---------- Supplied information ----------
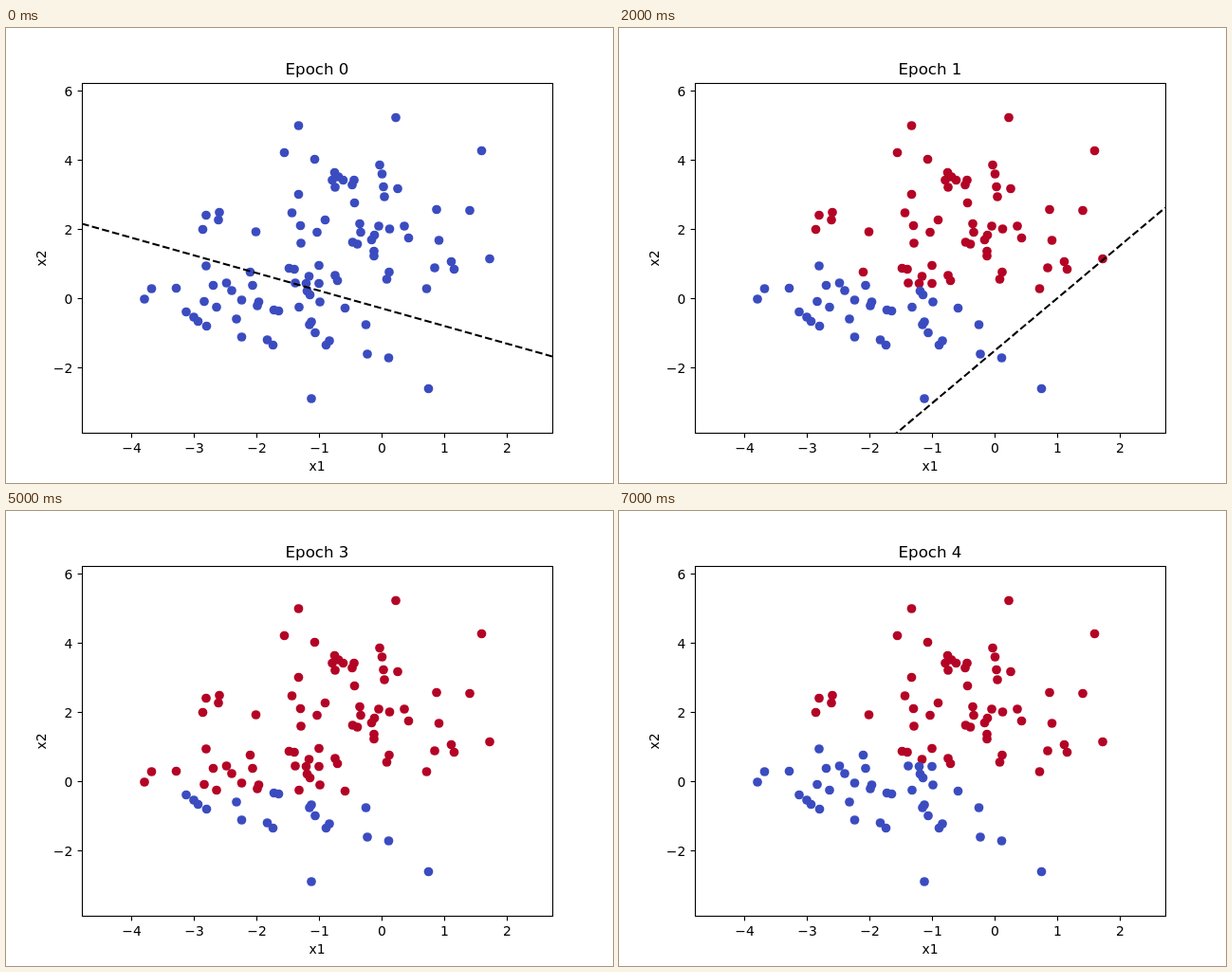
An HTML page that plays this animation: 640x480 px, repeating every 8 s.

```html
<!DOCTYPE html>
<html lang="en">
<head>
<meta charset="utf-8">
<title>Decision boundary by epoch</title>
<style>
  html, body { margin: 0; width: 100%; height: 100%; overflow: hidden; background: #fff; }
  svg { display: block; width: 640px; height: 480px; }
  text { font: 13.89px "DejaVu Sans", sans-serif; text-anchor: middle; }
  #title { font-size: 16.67px; }
  .axis { fill: none; stroke: #000; stroke-width: 1.11; }
  #line { stroke: #000; stroke-width: 2.083; stroke-dasharray: 7.708 3.333; }
</style>
</head>
<body>
<svg viewBox="0 0 640 480">
  <clipPath id="plot"><rect x="80" y="57.6" width="496" height="369.6"/></clipPath>
  <g id="dots"></g>
  <g clip-path="url(#plot)"><line id="line"/></g>
  <rect class="axis" x="80.5" y="58.5" width="496" height="369"/>
  <g id="ticks"></g>
  <text id="title" x="328" y="49">Epoch 0</text>
  <text x="328" y="467">x1</text>
  <text transform="translate(41.5 243) rotate(-90)">x2</text>
</svg>
<script>
const STEP = 1000, STEPS = 8;
const BLUE = '#3b4cc0', RED = '#b40426';
const $ = id => document.getElementById(id);

function add(parent, tag, attrs, text = '') {
  const el = document.createElementNS('http://www.w3.org/2000/svg', tag);
  for (const key in attrs) el.setAttribute(key, attrs[key]);
  el.textContent = text;
  return parent.appendChild(el);
}

// Points grouped by the epochs in which they are predicted red.
const groups = [
  { red: [1, 3, 4], pts: [
    308.5,103, 411,94.5, 501.5,129.5, 293.5,131.5, 325.5,138.5, 394,144.5, 396.5,154,
    346.5,152.5, 350.5,157, 344,160.5, 355.5,160.5, 367,160.5, 347,168, 365,165.5,
    398,167.5, 413,169.5, 399,178, 308.5,175.5, 367.5,184.5, 454,191.5, 489,192.5,
    225,194.5, 211,197.5, 224,202.5, 207.5,212.5, 301.5,195, 336.5,202.5, 310.5,208.5,
    328,215.5, 263.5,215, 311,227, 373,206.5, 374,215.5, 393,209, 404.5,212,
    420,209, 424.5,221.5, 388.5,218.5, 385.5,223.5, 365.5,226, 370.5,228, 388,235.5,
    388,240.5, 456.5,224, 469.5,246.5, 452,253, 443.5,275, 404,257.5, 401.5,265,
    330,250.5, 298.5,253.5, 304,254.5, 319.5,262, 347,261, 349.5,266.5] },
  { red: [1, 2, 3, 4], pts: [472.5,254.5, 510,243.5] },
  { red: [1, 3], pts: [257.5,257.5, 305,269, 316.5,269.5, 330,269.5] },
  { red: [3], pts: [
    146,286, 153.5,275, 179.5,274.5, 211,251, 218.5,271.5, 232.5,269, 238,277,
    260,271.5, 209,288.5, 222,294.5, 248.5,287, 266.5,289, 265,293, 309,294.5,
    317.5,277.5, 320.5,281.5, 331,289, 357.5,295.5] },
  { red: [], pts: [
    190,299.5, 198,305, 202.5,309.5, 211.5,314.5, 243,307, 248.5,326, 282.5,297.5,
    287.5,298.5, 275.5,329, 281.5,334.5, 320,313, 322,310, 326,321.5, 337.5,334.5,
    341,330, 379.5,313, 381,344, 322,391] },
  { red: [2], pts: [403.5,348, 445.5,380.5] },
];

// Boundary end points for each epoch: x1, y1, x2, y2.
const lines = [
  [80, 206.5, 576, 346.5],
  [228.6, 481, 576, 189.5],
  [80, 284.8, 576, 307.2],
  [80, 186.3, 576, 344.7],
];

for (const group of groups) {
  group.el = add($('dots'), 'g', {});
  for (let i = 0; i < group.pts.length; i += 2)
    add(group.el, 'circle', { cx: group.pts[i], cy: group.pts[i + 1], r: 4.86 });
}

const label = n => String(n).replace('-', '\u2212');
for (let n = -4; n <= 2; n++) {
  const x = 396.5 + 66 * n;
  add($('ticks'), 'path', { class: 'axis', d: `M${x} 427.5v4.9` });
  add($('ticks'), 'text', { x, y: 448 }, label(n));
}
for (let n = -2; n <= 6; n += 2) {
  const y = 285.5 - 36.5 * n;
  add($('ticks'), 'path', { class: 'axis', d: `M80.5 ${y}h-4.9` });
  add($('ticks'), 'text', { x: 70.3, y: y + 5.5, style: 'text-anchor:end' }, label(n));
}

// Each epoch shows its predictions first, then its boundary.
let shown = -1;
function show(step) {
  if (step === shown) return;
  shown = step;
  const epoch = Math.ceil(step / 2);
  $('title').textContent = 'Epoch ' + epoch;
  for (const { el, red } of groups)
    el.setAttribute('fill', red.includes(epoch) ? RED : BLUE);
  const hasLine = step % 2 === 0;
  $('line').style.display = hasLine ? '' : 'none';
  if (hasLine)
    ['x1', 'y1', 'x2', 'y2'].forEach((k, i) => $('line').setAttribute(k, lines[epoch][i]));
}

function tick() {
  show(Math.floor(performance.now() / STEP) % STEPS);
  requestAnimationFrame(tick);
}
show(0);
requestAnimationFrame(tick);
</script>
</body>
</html>
```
----------
Could you output every record above exactly as written, leaving out the pictures?

An HTML page that plays this animation: 640x480 px, repeating every 8 s.

```html
<!DOCTYPE html>
<html lang="en">
<head>
<meta charset="utf-8">
<title>Decision boundary by epoch</title>
<style>
  html, body { margin: 0; width: 100%; height: 100%; overflow: hidden; background: #fff; }
  svg { display: block; width: 640px; height: 480px; }
  text { font: 13.89px "DejaVu Sans", sans-serif; text-anchor: middle; }
  #title { font-size: 16.67px; }
  .axis { fill: none; stroke: #000; stroke-width: 1.11; }
  #line { stroke: #000; stroke-width: 2.083; stroke-dasharray: 7.708 3.333; }
</style>
</head>
<body>
<svg viewBox="0 0 640 480">
  <clipPath id="plot"><rect x="80" y="57.6" width="496" height="369.6"/></clipPath>
  <g id="dots"></g>
  <g clip-path="url(#plot)"><line id="line"/></g>
  <rect class="axis" x="80.5" y="58.5" width="496" height="369"/>
  <g id="ticks"></g>
  <text id="title" x="328" y="49">Epoch 0</text>
  <text x="328" y="467">x1</text>
  <text transform="translate(41.5 243) rotate(-90)">x2</text>
</svg>
<script>
const STEP = 1000, STEPS = 8;
const BLUE = '#3b4cc0', RED = '#b40426';
const $ = id => document.getElementById(id);

function add(parent, tag, attrs, text = '') {
  const el = document.createElementNS('http://www.w3.org/2000/svg', tag);
  for (const key in attrs) el.setAttribute(key, attrs[key]);
  el.textContent = text;
  return parent.appendChild(el);
}

// Points grouped by the epochs in which they are predicted red.
const groups = [
  { red: [1, 3, 4], pts: [
    308.5,103, 411,94.5, 501.5,129.5, 293.5,131.5, 325.5,138.5, 394,144.5, 396.5,154,
    346.5,152.5, 350.5,157, 344,160.5, 355.5,160.5, 367,160.5, 347,168, 365,165.5,
    398,167.5, 413,169.5, 399,178, 308.5,175.5, 367.5,184.5, 454,191.5, 489,192.5,
    225,194.5, 211,197.5, 224,202.5, 207.5,212.5, 301.5,195, 336.5,202.5, 310.5,208.5,
    328,215.5, 263.5,215, 311,227, 373,206.5, 374,215.5, 393,209, 404.5,212,
    420,209, 424.5,221.5, 388.5,218.5, 385.5,223.5, 365.5,226, 370.5,228, 388,235.5,
    388,240.5, 456.5,224, 469.5,246.5, 452,253, 443.5,275, 404,257.5, 401.5,265,
    330,250.5, 298.5,253.5, 304,254.5, 319.5,262, 347,261, 349.5,266.5] },
  { red: [1, 2, 3, 4], pts: [472.5,254.5, 510,243.5] },
  { red: [1, 3], pts: [257.5,257.5, 305,269, 316.5,269.5, 330,269.5] },
  { red: [3], pts: [
    146,286, 153.5,275, 179.5,274.5, 211,251, 218.5,271.5, 232.5,269, 238,277,
    260,271.5, 209,288.5, 222,294.5, 248.5,287, 266.5,289, 265,293, 309,294.5,
    317.5,277.5, 320.5,281.5, 331,289, 357.5,295.5] },
  { red: [], pts: [
    190,299.5, 198,305, 202.5,309.5, 211.5,314.5, 243,307, 248.5,326, 282.5,297.5,
    287.5,298.5, 275.5,329, 281.5,334.5, 320,313, 322,310, 326,321.5, 337.5,334.5,
    341,330, 379.5,313, 381,344, 322,391] },
  { red: [2], pts: [403.5,348, 445.5,380.5] },
];

// Boundary end points for each epoch: x1, y1, x2, y2.
const lines = [
  [80, 206.5, 576, 346.5],
  [228.6, 481, 576, 189.5],
  [80, 284.8, 576, 307.2],
  [80, 186.3, 576, 344.7],
];

for (const group of groups) {
  group.el = add($('dots'), 'g', {});
  for (let i = 0; i < group.pts.length; i += 2)
    add(group.el, 'circle', { cx: group.pts[i], cy: group.pts[i + 1], r: 4.86 });
}

const label = n => String(n).replace('-', '\u2212');
for (let n = -4; n <= 2; n++) {
  const x = 396.5 + 66 * n;
  add($('ticks'), 'path', { class: 'axis', d: `M${x} 427.5v4.9` });
  add($('ticks'), 'text', { x, y: 448 }, label(n));
}
for (let n = -2; n <= 6; n += 2) {
  const y = 285.5 - 36.5 * n;
  add($('ticks'), 'path', { class: 'axis', d: `M80.5 ${y}h-4.9` });
  add($('ticks'), 'text', { x: 70.3, y: y + 5.5, style: 'text-anchor:end' }, label(n));
}

// Each epoch shows its predictions first, then its boundary.
let shown = -1;
function show(step) {
  if (step === shown) return;
  shown = step;
  const epoch = Math.ceil(step / 2);
  $('title').textContent = 'Epoch ' + epoch;
  for (const { el, red } of groups)
    el.setAttribute('fill', red.includes(epoch) ? RED : BLUE);
  const hasLine = step % 2 === 0;
  $('line').style.display = hasLine ? '' : 'none';
  if (hasLine)
    ['x1', 'y1', 'x2', 'y2'].forEach((k, i) => $('line').setAttribute(k, lines[epoch][i]));
}

function tick() {
  show(Math.floor(performance.now() / STEP) % STEPS);
  requestAnimationFrame(tick);
}
show(0);
requestAnimationFrame(tick);
</script>
</body>
</html>
```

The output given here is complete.